Grand pronouncements are tricky but they’re tons of fun, aren’t they, and maybe it’s because I’ve finally gotten around to picking up Jonathan Franzen’s The Corrections, which seems full of grand pronouncements or at least the promise of them, but last night, listening to John le Carré on Fresh Air talk about where he thinks we are in modern Western history (in relation to the early Cold War days), this struck me as truthful and a lot sad, too:
“Back then, we had a clear philosophy which we thought we were protecting, and it was a notion of the West. It was a notion of individual freedom, of inclusiveness, of tolerance. All of that we called anti-communism. That was really a broad brush. Because there were plenty of innocent people living in communist countries who weren’t as bad as one might suppose. But now, today, this present time in which these matters are being reconsidered, we seem to have no direction. We seem to be joined by nothing very much except fear and bewilderment about what the future holds. We have no coherent idealogy in the West. We used to believe in the great American example. I think that’s recently been profoundly underminded for us. We’re alone.”
He’s talking more or less about England, but he’s also talking about the postwar Western idea, of, essentially, liberalism, too. Really big picture stuff. Maybe I need to stop trying to make sense of Trump and Brexit fourteen times a day. It’s happened, and likely it was happening for many years. The backlash against the idea of helping each other, of being on the same team. Now, it’s: fuck you, Belgium, fuck you, Sweden (but, you know, hi, Russia). It all makes me so sad.
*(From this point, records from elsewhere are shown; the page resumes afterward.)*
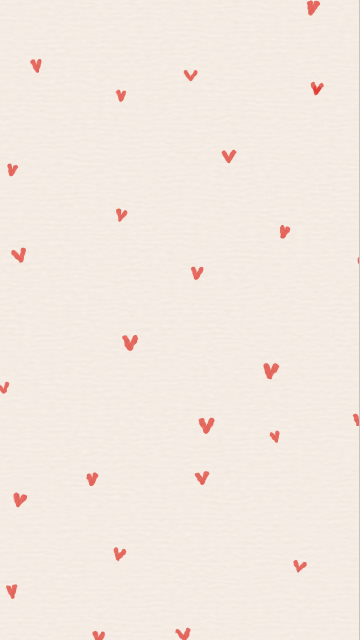
Give the GLSL for this pattern, as a WebGL 1 fragment shader.

```glsl
precision highp float;
// Small hand-brushed red hearts scattered over cream laid paper.

uniform vec2 u_resolution;

// Lengths are fractions of the canvas width.
const vec3 PAPER = vec3(0.958, 0.925, 0.893);
const vec3 HEART_RED = vec3(0.895, 0.395, 0.355);
const vec3 DEEP_RED = vec3(0.87, 0.20, 0.17);
const vec3 EDGE_GREY = vec3(0.78, 0.76, 0.74);
const vec2 CELL = vec2(0.25, 0.305);  // one heart per cell
const vec2 GRID_SHIFT = vec2(0.06, 0.08);
const float JITTER = 0.62;            // share of the cell a heart may roam
const float HEART_SIZE = 0.0215;
const float BRUSH_RADIUS = 0.35;      // relative to the heart size
const float MAX_TILT = 0.3;
const float DEEP_SHARE = 0.09;        // share of hearts with a second dab
const float EDGE_SOFTNESS = 0.0020;
const float LAID_LINES = 62.0;        // paper ribs per canvas width
const float RIB_CONTRAST = 0.006;
const float GRAIN_CONTRAST = 0.014;
const float EDGE_WIDTH = 0.0025;

vec2 hash2(vec2 p) {
  vec3 q = fract(p.xyx * vec3(0.1031, 0.1030, 0.0973));
  q += dot(q, q.yzx + 33.33);
  return fract((q.xx + q.yz) * q.zy);
}

// Gradient noise, roughly -0.7 to 0.7
float corner(vec2 cell, vec2 offset) {
  float angle = 6.2832 * hash2(cell).x;
  return dot(vec2(cos(angle), sin(angle)), offset);
}

float noise(vec2 p) {
  vec2 i = floor(p), f = p - i;
  vec2 u = f * f * f * (f * (f * 6.0 - 15.0) + 10.0);
  vec2 e = vec2(0.0, 1.0);
  return mix(mix(corner(i, f), corner(i + e.yx, f - e.yx), u.x),
             mix(corner(i + e, f - e), corner(i + 1.0, f - 1.0), u.x), u.y);
}

float strokeDistance(vec2 p, vec2 a, vec2 b, float radius) {
  vec2 ab = b - a;
  float t = clamp(dot(p - a, ab) / dot(ab, ab), 0.0, 1.0);
  return length(p - a - ab * t) - radius * mix(1.0, 0.88, t);
}

float coverage(float distance, float softness) {
  return 1.0 - smoothstep(-softness, softness, distance);
}

// Cream ground with wavering horizontal ribs and fibrous grain
vec3 paper(vec2 p) {
  float waver = 0.9 * noise(p * vec2(7.0, 16.0) + 5.0)
              + 0.4 * noise(p * vec2(38.0, 30.0));
  float rib = sin(6.2832 * (p.y * LAID_LINES + waver));
  float strength = 0.75 + noise(p * vec2(11.0, 35.0) + 40.0);
  float grain = noise(p * vec2(45.0, 120.0) + 9.0)
              + 0.6 * noise(p * vec2(130.0, 170.0) + 70.0);
  return PAPER + RIB_CONTRAST * rib * strength + GRAIN_CONTRAST * grain;
}

// Two brush strokes meeting in a V, painted over the ground colour
vec3 paintHeart(vec3 ground, vec2 p, vec2 id) {
  vec2 shape = hash2(id + 17.0), arms = hash2(id + 41.0), dab = hash2(id + 83.0);
  float size = HEART_SIZE * mix(0.82, 1.15, shape.x);
  float tilt = MAX_TILT * (2.0 * shape.y - 1.0);
  float c = cos(tilt), s = sin(tilt);
  vec2 q = mat2(c, s, -s, c) * p / size;
  q += 0.16 * vec2(noise(q * 1.8 + id * 7.0), noise(q * 1.8 + id * 7.0 + 30.0));

  float spread = mix(0.38, 0.70, arms.x);
  float rise = mix(0.45, 0.68, arms.y);
  float radius = BRUSH_RADIUS * mix(0.85, 1.12, dab.x);
  vec2 tip = vec2(0.0, -0.62);
  float left = strokeDistance(q, vec2(-spread, rise), tip, radius);
  float right = strokeDistance(q, vec2(spread * 1.1, rise + 0.3 * (dab.x - 0.4)), tip, radius);

  float soft = EDGE_SOFTNESS / size;
  float ink = coverage(min(left, right), soft);
  float overlap = coverage(max(left, right), soft);
  float wash = 1.0 + 0.07 * noise(q * 2.2 + id * 3.0);
  float deep = step(dab.y, DEEP_SHARE) * coverage(length(q - vec2(0.1, -0.2)) - 0.55, 0.2);
  vec3 colour = mix(HEART_RED * wash, DEEP_RED, max(0.08 * overlap, 0.9 * deep));
  return mix(ground, colour, 0.97 * ink);
}

void main() {
  vec2 p = gl_FragCoord.xy / u_resolution.x;
  vec3 colour = paper(p);

  // Jittered hearts in staggered columns
  vec2 grid = (p + GRID_SHIFT) / CELL;
  for (int i = -1; i <= 1; i++) {
    float column = floor(grid.x) + float(i);
    float stagger = 0.5 * mod(column, 2.0);
    for (int j = -1; j <= 1; j++) {
      vec2 id = vec2(column, floor(grid.y - stagger) + float(j));
      vec2 centre = id + vec2(0.5, 0.5 + stagger) + JITTER * (hash2(id + 3.0) - 0.5);
      vec2 offset = (grid - centre) * CELL;
      if (dot(offset, offset) < 0.004) colour = paintHeart(colour, offset, id + 5.0);
    }
  }

  // Thin shaded right margin
  float margin = smoothstep(1.0 - 1.6 * EDGE_WIDTH, 1.0 - 0.4 * EDGE_WIDTH, p.x);
  gl_FragColor = vec4(mix(colour, EDGE_GREY, margin), 1.0);
}
```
The Corrections really is very good so far, though. I know that’s not groundbreaking news. I don’t know why I put it off for so long. The size of it, maybe, and the foreboding sense I get with books that I know are going to be deep dives into sad, anxious families. But it’s a sprawling beautiful mess, too, and those are good. We need more of those.